That racial abuse has become a common, nearly routine experience for international students of colour exchanging in member countries of the Organisation for Economic Co-operation and Development (OECD), is jarring but unsurprising and unfortunately not widely reported. A combination of unfamiliarity with their host country’s law enforcement system, or a distrust of it altogether, discourages students like Miguel from reporting these incidents to the authorities.

The popular expectation of Europe as a socially liberal and tolerant continent, in conjunction with its image of cosmopolitan sophistication, is what makes Europe such an appealing exchange destination. In this light, it is easy to view these spontaneous incidents of physical and verbal xenophobia as deeply disappointing aberrations of the progressive European norm. But in reality, we can not divorce incidents of xenophobia and racism from the political and structural developments across the continent that are now inciting nationalist populist fervour.

A banner strewn over the side of the main underpass in the provincial Catalonian town of Girona read “pisos per a residents, no estudiants” (flats for residents, not students) and urban graffiti reading “barcelona no per als turistes” (Barcelona not for tourists) can be found all around the city. Whilst radical left-anarchism and secular progressivism has shaped the political history of Spain’s Catalonia region, it has similarly been unified by an uneasy concoction of historic provincialism and soft ethnic nationalism. So in the frenetic context of hyper-gentrification, high rent, and unemployment, foreigners and international students, by virtue of their otherness, are perceived as part of the problem.

These problems are not unique to Europe. At home, an international student from Pakistan studying at Newcastle University was recently bashed by a group of locals on account of his nationality. This incident, the most physically violent in recent memory, follows a deeply disturbing trend of hostility and abuse lobbied against international students studying in Australia.
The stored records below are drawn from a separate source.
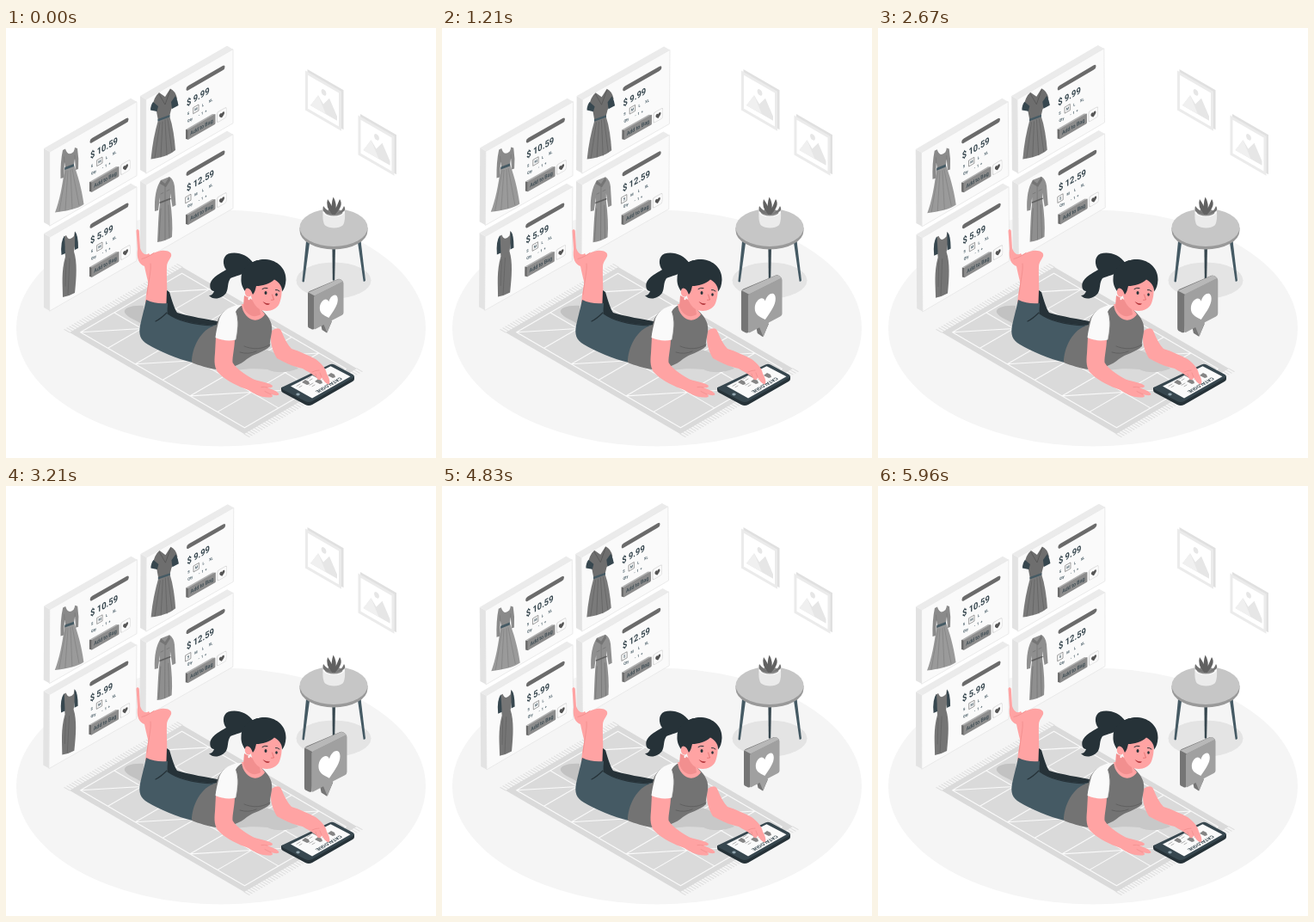
Write an HTML page with a canvas that moves like this. It is 500 px wide and 500 px high and loops after 6 s.

```html
<!DOCTYPE html>
<html lang="en">
<head>
<meta charset="utf-8">
<title>Catalogue shopping</title>
<style>
html, body { margin: 0; width: 100%; height: 100%; overflow: hidden; background: #fff; }
canvas { display: block; width: 500px; height: 500px; }
</style>
</head>
<body>
<canvas id="stage"></canvas>
<script>
const canvas = document.getElementById('stage');
const ctx = canvas.getContext('2d');
const dpr = window.devicePixelRatio || 1;
canvas.width = canvas.height = 500 * dpr;

const LOOP = 6000;
const SLOPE = 0.577;
const ISO = 0.866;
const FONT = 'Roboto, "Open Sans", sans-serif';
const SKIN = '#ffa3a3', SKIN_DARK = '#f28f8f', INK = '#263238', SLATE = '#455a64';

const fill = (color, d) => { ctx.fillStyle = color; ctx.fill(new Path2D(d)); };

function line(color, width, d) {
  ctx.strokeStyle = color;
  ctx.lineWidth = width;
  ctx.lineCap = ctx.lineJoin = 'round';
  ctx.stroke(new Path2D(d));
}

function oval(color, x, y, rx, ry) {
  ctx.fillStyle = color;
  ctx.beginPath();
  ctx.ellipse(x, y, rx, ry, 0, 0, 7);
  ctx.fill();
}

function slab(color, x, y, w, h, r) {
  ctx.fillStyle = color;
  ctx.beginPath();
  ctx.roundRect(x, y, w, h, r);
  ctx.fill();
}

function within(matrix, draw) {
  ctx.save();
  ctx.transform(...matrix);
  draw();
  ctx.restore();
}

function heart(color, x, y, w, h) {
  within([w, 0, 0, h, x, y], () =>
    fill(color, 'M0 .5C-.3 .25 -.5 .08 -.5 -.18C-.5 -.52 -.12 -.6 0 -.28C.12 -.6 .5 -.52 .5 -.18C.5 .08 .3 .25 0 .5Z'));
}

// Text squeezed by the isometric projection only
function label(text, x, y, size, color, weight = 'bold', align = 'left') {
  within([ISO, 0, 0, 1, x, y], () => {
    ctx.font = `${weight} ${size}px ${FONT}`;
    ctx.textAlign = align;
    ctx.fillStyle = color;
    ctx.fillText(text, 0, 0);
  });
}

function picture(x, y) {
  within([1, SLOPE, 0, 1, x + 2.5, y - 1.5], () => slab('#e0e0e0', 0, 0, 42, 46, 0));
  within([1, SLOPE, 0, 1, x, y], () => {
    slab('#ebebeb', 0, 0, 42, 46, 0);
    slab('#fff', 3, 3.5, 36, 39, 0);
    fill('#e6e6e6', 'M6 37L15 20L21 27L28 16L37 32V37Z');
    fill('#f0f0f0', 'M6 37L15 20L24 37Z');
    oval('#e6e6e6', 21.5, 13, 2.9, 3.4);
  });
}

function rug() {
  const at = (u, v) => `${74 + 203 * u + 131 * v} ${354 + 118 * u - 76 * v}`;
  let fringe = '', seams = '';
  for (let i = 0; i <= 44; i++) {
    const v = i / 44;
    fringe += `M${at(0, v)}L${at(-0.03, v)}M${at(1, v)}L${at(1.03, v)}`;
  }
  line('#e0e0e0', 1.1, fringe);
  fill('#dadada', `M${at(0, 0)}L${at(1, 0)}L${at(1, 1)}L${at(0, 1)}Z`);
  for (let i = 0; i < 6; i++) {
    const a = 0.03 + i * 0.157, b = a + 0.157;
    seams += `M${at(a, 0.05)}L${at(a, 0.95)}`;
    for (let j = i % 2; j < 3; j += 2) {
      const c = 0.05 + j * 0.3;
      seams += `M${at(a, c)}L${at(b, c + 0.3)}`;
    }
  }
  for (let j = 0; j < 4; j++) seams += `M${at(0.03, 0.05 + j * 0.3)}L${at(0.97, 0.05 + j * 0.3)}`;
  line('#fafafa', 1.1, seams + `M${at(0.97, 0.05)}L${at(0.97, 0.95)}`);
}

function table() {
  oval('#e4e4e4', 381, 293.5, 43.5, 21);
  fill('#37474f', 'M379.4 253H383L382.2 293Q381 294.500 379.8 293Z');
  fill(SLATE, 'M349 248L353 250L346.800 295Q345.500 296 344.400 294.500Z');
  fill(SLATE, 'M409 249L412.500 247L418 293.500Q417 295.500 415.600 294.500Z');
  fill('#999', 'M341.500 232V235.500A39.500 22 0 0 0 420.500 235.500V232Z');
  oval('#c6c6c6', 381, 232, 39.5, 22);
  fill('#ebebeb', 'M368.500 214C368 222 369 227 371 229.500C376 233.500 387 233.500 391.500 229.500C393.500 227 394.500 222 394 214Z');
  oval('#fafafa', 381.2, 214, 12.7, 5.5);
  oval('#8a8a8a', 381.2, 214.5, 10.3, 4);
  for (const [x, y] of [[369, 207], [393, 207], [374, 199], [388, 199], [380.5, 196.5]])
    fill(y > 205 ? '#737373' : '#616161', `M${x} ${y}Q${x + 5} ${y + 7} 383 216.500H379Q${x - 3} ${y + 9} ${x} ${y}Z`);
}

function bubble(scale) {
  within([scale, 0, 0, scale, 372 * (1 - scale), 323 * (1 - scale)], () => {
    fill('#757575', 'M351 309Q351 307 353 306L386 292Q388 291.500 390 293L392 295L362 314L358 350Q357 351 355 350L352 348.500Q351 348 351 346Z');
    fill('#757575', 'M366 344L367.500 351L373 354.500L379 341Z');
    fill('#b8b8b8', 'M351.500 307.500L386 292.200Q388 291.600 390 293L392 295L359 311.500Z');
    fill('#a0a0a0', 'M358 313Q358 311.500 360 310.500L390.500 295.300Q392.500 294.500 392.500 297V331Q392.500 333 390.500 334L379 340L373.500 354.500L369.500 345L360 350Q358 351 358 349Z');
    within([1, -0.47, 0, 1, 375.3, 325], () => heart('#fff', 0, 0, 21, 24));
  });
}

function flaredDress() {
  fill('#9a9a9a', 'M68 163L79 159C83 170 88 186 90.500 205C84 210 70 213 57 214.500C62 202 66 182 68 163Z');
  line('#808080', 0.7, 'M70 166L62 213M72 166L69 212M75 165L77 210M77 164L85 206');
  fill('#8a8a8a', 'M66 142L69 140.500Q72 150 78.500 144Q80 141 80 139L83 140Q85 152 84 164L81 165L80 152L79 159L69 163L68 156L67 174L63.500 175Q63 156 66 142Z');
  line('#757575', 0.6, 'M80 152L80 148M68 156L67.500 150');
  fill(SLATE, 'M68.300 162L79 158V161L68.300 165Z');
}

function vneckDress() {
  fill('#7a7a7a', 'M177 107L190 102C194 114 196 128 197 142C190 148 180 151 168.500 152.500C170 136 173 121 177 107Z');
  line('#616161', 0.7, 'M179 110L173 151M182 109L180 150M185 107L187 148M188 106L193 144');
  fill('#6e6e6e', 'M178 75L185 80L191 70.500Q197 73 199 82L192 95L190 103L177 108L175 97L170 92Q172 80 178 75Z');
  fill('#37474f', 'M171 86L177 91L175.500 97L168 95.500Q168 90 171 86ZM197 79Q200 85 200.500 90L193 94L192 86Z');
  line('#555', 0.8, 'M178 77L185 89L191 72');
  fill(SLATE, 'M176.500 106L190.500 101V103.500L176.500 108.500Z');
}

function fittedDress() {
  fill('#757575', 'M67 243L70 241Q73 249 79 242L80 236.500L82 241L79 260C83 272 82 290 80 308Q73 312 66 313C66 298 64 284 69 266Z');
  fill('#37474f', 'M68 241.500L69 262L64.500 264Q63 248 68 241.500ZM80 236.500Q84 240 84 256L80 258Z');
  line('#616161', 0.7, 'M74 268L72 310M70 270L69 300');
}

function shirtDress() {
  fill('#8f8f8f', 'M180 177L190 173Q195 176 196 184L197.500 206L193.500 208L191 192V201C193 216 194 230 193 243Q185 248 176 249C177 232 177 218 179 204V197L177 212L173 213Q172 189 180 177Z');
  fill('#757575', 'M180 177L185 181L190 173L191 177L186 185L179 181Z');
  line('#6e6e6e', 0.6, 'M185 184V246M179 204L191 199M180 193L183 191.500M187 189.500L190 188M180 210L178 247M189 206L190 244');
  line('#5e5e5e', 1.4, 'M179 203L191 198.500');
}

// Each card: front corner, price, chosen size, garment
const cards = [
  [163, 83, '$ 9.99', 1, vneckDress],
  [163, 182, '$ 12.59', 0, shirtDress],
  [51, 144, '$ 10.59', 1, flaredDress],
  [51, 243, '$ 5.99', 1, fittedDress],
];

function card([x, y, price, size, garment]) {
  within([1, -SLOPE, 0, 1, x, y], () => {
    // thickness runs 7 left and 4 up on screen
    fill('#e3e3e3', 'M0 0L-7 -8V78L0 86Z');
    fill('#ebebeb', 'M0 0L-7 -8H94L101 0Z');
    slab('#fafafa', 0, 0, 101, 86, 1);
    line('#e6e6e6', 0.7, 'M0 0H101V86H0Z');
    slab('#6b6b6b', 46.5, 12.4, 45, 5.2, 2.6);
    label(price, 47, 35.3, 10.8, '#37474f');
    [['S', 49], ['M', 58], ['L', 66], ['XL', 75]].forEach(([name, sx], i) => {
      if (i === size) {
        ctx.strokeStyle = '#757575';
        ctx.lineWidth = 0.6;
        ctx.strokeRect(sx - 3, 41.2, 6, 7);
      }
      label(name, sx, 46.2, 4.4, SLATE, 'bold', 'center');
    });
    label('Qty', 48, 54.6, 4.4, SLATE);
    label('-  1  +', 65.5, 55.2, 4.4, SLATE, 'bold', 'center');
    fill('#6b6b6b', 'M49 63.500L46 61.500V72.500L49 75Z');
    fill('#b0b0b0', 'M49 63.500L46 61.500H77L80 63.500Z');
    slab('#8c8c8c', 48.5, 63.2, 32, 11.8, 1);
    label('Add to Bag', 64.5, 71.4, 6.2, '#37474f', '500', 'center');
    slab('#d6d6d6', 82, 62.4, 11.5, 12.6, 2.2);
    slab('#fafafa', 83, 63.2, 10, 11.2, 1.8);
    heart('#555', 88, 69, 6, 6);
  });
  garment();
}

function wall(angle) {
  ctx.save();
  ctx.translate(154, 175);
  ctx.rotate(angle * Math.PI / 180);
  ctx.translate(-154, -175);
  cards.forEach(card);
  ctx.restore();
}

function tablet() {
  fill(INK, 'M320 418V421Q320 423 322 424L348 438Q352 440 356 438L403 411Q405 410 405 408V405Z');
  fill('#37474f', 'M321.500 417.500L376 391.500Q379 390 382 391.500L403.500 403Q406 405 403.500 407L356 434Q352 436 348 434L322 420.500Q319 419 321.500 417.500Z');
  fill('#fafafa', 'M331 416.500L377.500 393.300L400.500 405.300L356 430.500Z');
  oval('#90a4ae', 339.5, 426, 2.2, 1.4);
  within([-ISO, 0.5, -ISO, -0.5, 388, 406], () => {
    ctx.font = `bold 5.9px ${FONT}`;
    ctx.textAlign = 'left';
    ctx.fillStyle = '#37474f';
    ctx.fillText('CATALOGUE', 0, 0);
  });
  for (const [x, y] of [[379, 404], [364, 411], [349, 412], [361, 404]]) {
    fill('#858585', `M${x + 4} ${y + 2}L${x + 1} ${y + 3}L${x - 5} ${y}L${x - 1} ${y - 3}L${x + 3} ${y - 1}Z`);
    line('#9e9e9e', 0.8, `M${x - 7} ${y + 2}l-4 2.300M${x - 5} ${y + 4}l-3 1.700`);
  }
}

function legs() {
  fill('#c2c2c2', 'M160 323C148 322 136 325 138 331C142 338 152 339 160 346Z');
  fill(SKIN, 'M151.500 236C151.500 233.500 154.500 233.500 154.800 236L156 256C158 262 162 265 166 262C173 272 183 290 188 310L187 322L172 318C166 300 163 287 161 277C155 275 151.500 268 153 257Z');
  fill(SKIN, 'M157 269C164 267 172 260 180 259C188 258 193.500 261 192 265.500C190 270 187.500 272 187 277C186.500 290 188 306 187 324L162 320C164 298 169 286 168 275C164 276 159 274 157 269Z');
  line(SKIN_DARK, 0.9, 'M158 268.500C164 267 168 264 172 261.500M168 274C169 282 166 292 164 310');
  fill(INK, 'M187 305L190 307C193 317 196 327 199 331C215 336 232 338 250 342L246 347.500C222 348 198 344 186 333Z');
  fill(SLATE, 'M163 316C171 320 180 321 188 320C188 324 187 328 188 332C200 341 222 345 246 345.500C232 353 222 364 217 389C200 385 178 376 165 368C156 363 154 356 156 346C158 336 161 326 163 316Z');
  line(INK, 1.2, 'M187 331C182 336 178 339 174 341M188 332C200 341 222 345 240 346');
}

function head() {
  fill(INK, 'M288 274C281 263 268 259.500 258.500 262.500C251 266 252 276 256 281C250 285 240 289 237.500 297C236.500 303 239 306 242 306C241 309 239 311 236 311C241 317 251 315 256 308C259 302 257 297 261 291C267 288 275 288 281 281Z');
  fill(SKIN_DARK, 'M277 311L294 320L296 333C288 338 279 334 276 323Z');
  fill(INK, 'M273.500 291C274 278 286 269 302 269L300 290L284 304L278 306C275 302 273 297 273.500 291Z');
  oval(SKIN, 282, 307, 4.2, 5.5);
  fill(SKIN, 'M287 289C300 282 317 287 320 296C321.500 304 320.500 314 318 320C315 327.500 306 330 299 328.500C292 327 287 320 285 312Z');
  fill(INK, 'M274 290C275 278 286 269 302 269C316 270 326 280 325.500 293C325 299 324 303 321 306.500C321 300 318 296 312 292.500C306 298 298 300 291 300C290 304 289.500 307 287 310C285 304 282 301 278 303C275 300 274 296 274 290Z');
  oval(INK, 302, 308, 1.5, 1.9);
  oval(INK, 314.5, 310, 1.3, 1.8);
  line(INK, 1, 'M298 303.500Q300.500 301.500 304 302.500M313.500 304.500Q316 304 318 306');
  line('#e57373', 0.9, 'M309.500 310L311.500 316L308.500 316.300');
  fill('#b5383d', 'M298.500 318Q302 320.500 307 320.500Q303.500 324.500 298.500 318Z');
  oval('#fff', 282.5, 315, 1, 1.2);
}

function woman() {
  fill('#c8c8c8', 'M250 394C268 390 285 381 301 375C310 373 316 384 331 389L340 396C328 401 314 402 304 397C292 396 280 396 268 398Z');
  legs();
  fill(SKIN, 'M309 352C313 349 318 347.500 320 352C324 362 328 369 332 373C342 376 352 381 360 385C367 390 372 396 373 402C376.500 408 377.500 413 375 414.500C371 413 369 409 367 406.500C366 410.500 362.500 410 361 406L352 400C349 399 347 397 345 396C334 394 322 388 315 384C310 376 306 364 309 352Z');
  line(SKIN_DARK, 0.8, 'M367 406L365 401M361 406L360 402M356 400Q360 398 364 398');
  fill('#737373', 'M245 345C246 338 250 332 256 328L276 322L291 323C299 329 306 335 308.500 344C311 354 306 362 307 370C300 377 288 379 280 385C272 392 262 396 245 397C235 396 224 392 216 389C216 372 226 350 245 345Z');
  line('#5c5c5c', 0.8, 'M307 368C298 374 286 374 277 370M272 377Q282 380 291 376');
  fill(SKIN, 'M274 321C275 337 291 347 301 333L293 322Z');
  head();
  fill(SKIN, 'M244 359C251 363 260 364 266 361C266 372 263 382 263.500 389C268 397 280 404 288 408.500C296 411 304 412 309.500 415.500C311 418 308 418.500 304 418C309 420.500 316 422 317.500 426C316 428 312 427 308 426C312 428 309 430 306 429.500C296 430 288 425 282 421C270 417 256 410 248 402C242 396 242 388 243 378Z');
  line(SKIN_DARK, 0.8, 'M304 418Q300 417 297 417.500M308 426L301 422.500');
  fill('#fafafa', 'M275 322C262 322 252 328 248 338C246 346 244 354 243.500 360C251 363.500 260 364.500 267 362.500C269 352 271 340 267 330C269 326 272 324 275 322Z');
  line('#dedede', 0.7, 'M267 331C270 341 269 352 267 362');
}

// Straight-line interpolation through [position, value] pairs
function track(p, keys) {
  const i = keys.findIndex(k => k[0] > p);
  const [a, from] = keys[i - 1], [b, to] = keys[i];
  return from + (to - from) * (p - a) / (b - a);
}

const sway = [[0, 0], [0.25, 1], [0.75, -1], [1, 0]];
const beat = [[0, 1], [0.1, 1.3], [0.3, 1], [0.4, 1], [0.5, 1.3], [0.6, 1], [1, 1]];

function render(ms) {
  const t = ms % LOOP;
  ctx.setTransform(dpr, 0, 0, dpr, 0, 0);
  ctx.fillStyle = '#fff';
  ctx.fillRect(0, 0, 500, 500);
  oval('#f5f5f5', 250, 349, 238, 137.5);
  picture(348, 49.5);
  picture(409.5, 101.5);
  table();
  rug();
  wall(track(t % 3000 / 3000, sway));
  tablet();
  woman();
  bubble(track(t / LOOP, beat));
}

const start = performance.now();
function tick() {
  render(performance.now() - start);
  requestAnimationFrame(tick);
}
tick();
</script>
</body>
</html>
```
With the volume of international students studying in Australia, and abroad elsewhere, only set to increase next year, it is easy to misconstrue these students as additional ‘competition’ and burdens on countries beset with socio-economic anxiety. In such circumstance, race and identity once again come to the fore, as facile and intuitive instruments to sort the ‘good’ foreigners from the bad. Having experienced both sides of the domestic-international student binary, my exchange in Europe has highlighted how despite their fragility and vacuity, nationalised identities are still powerful proxies that set the boundaries between inclusion and exclusion and, at times, violence and nonviolence.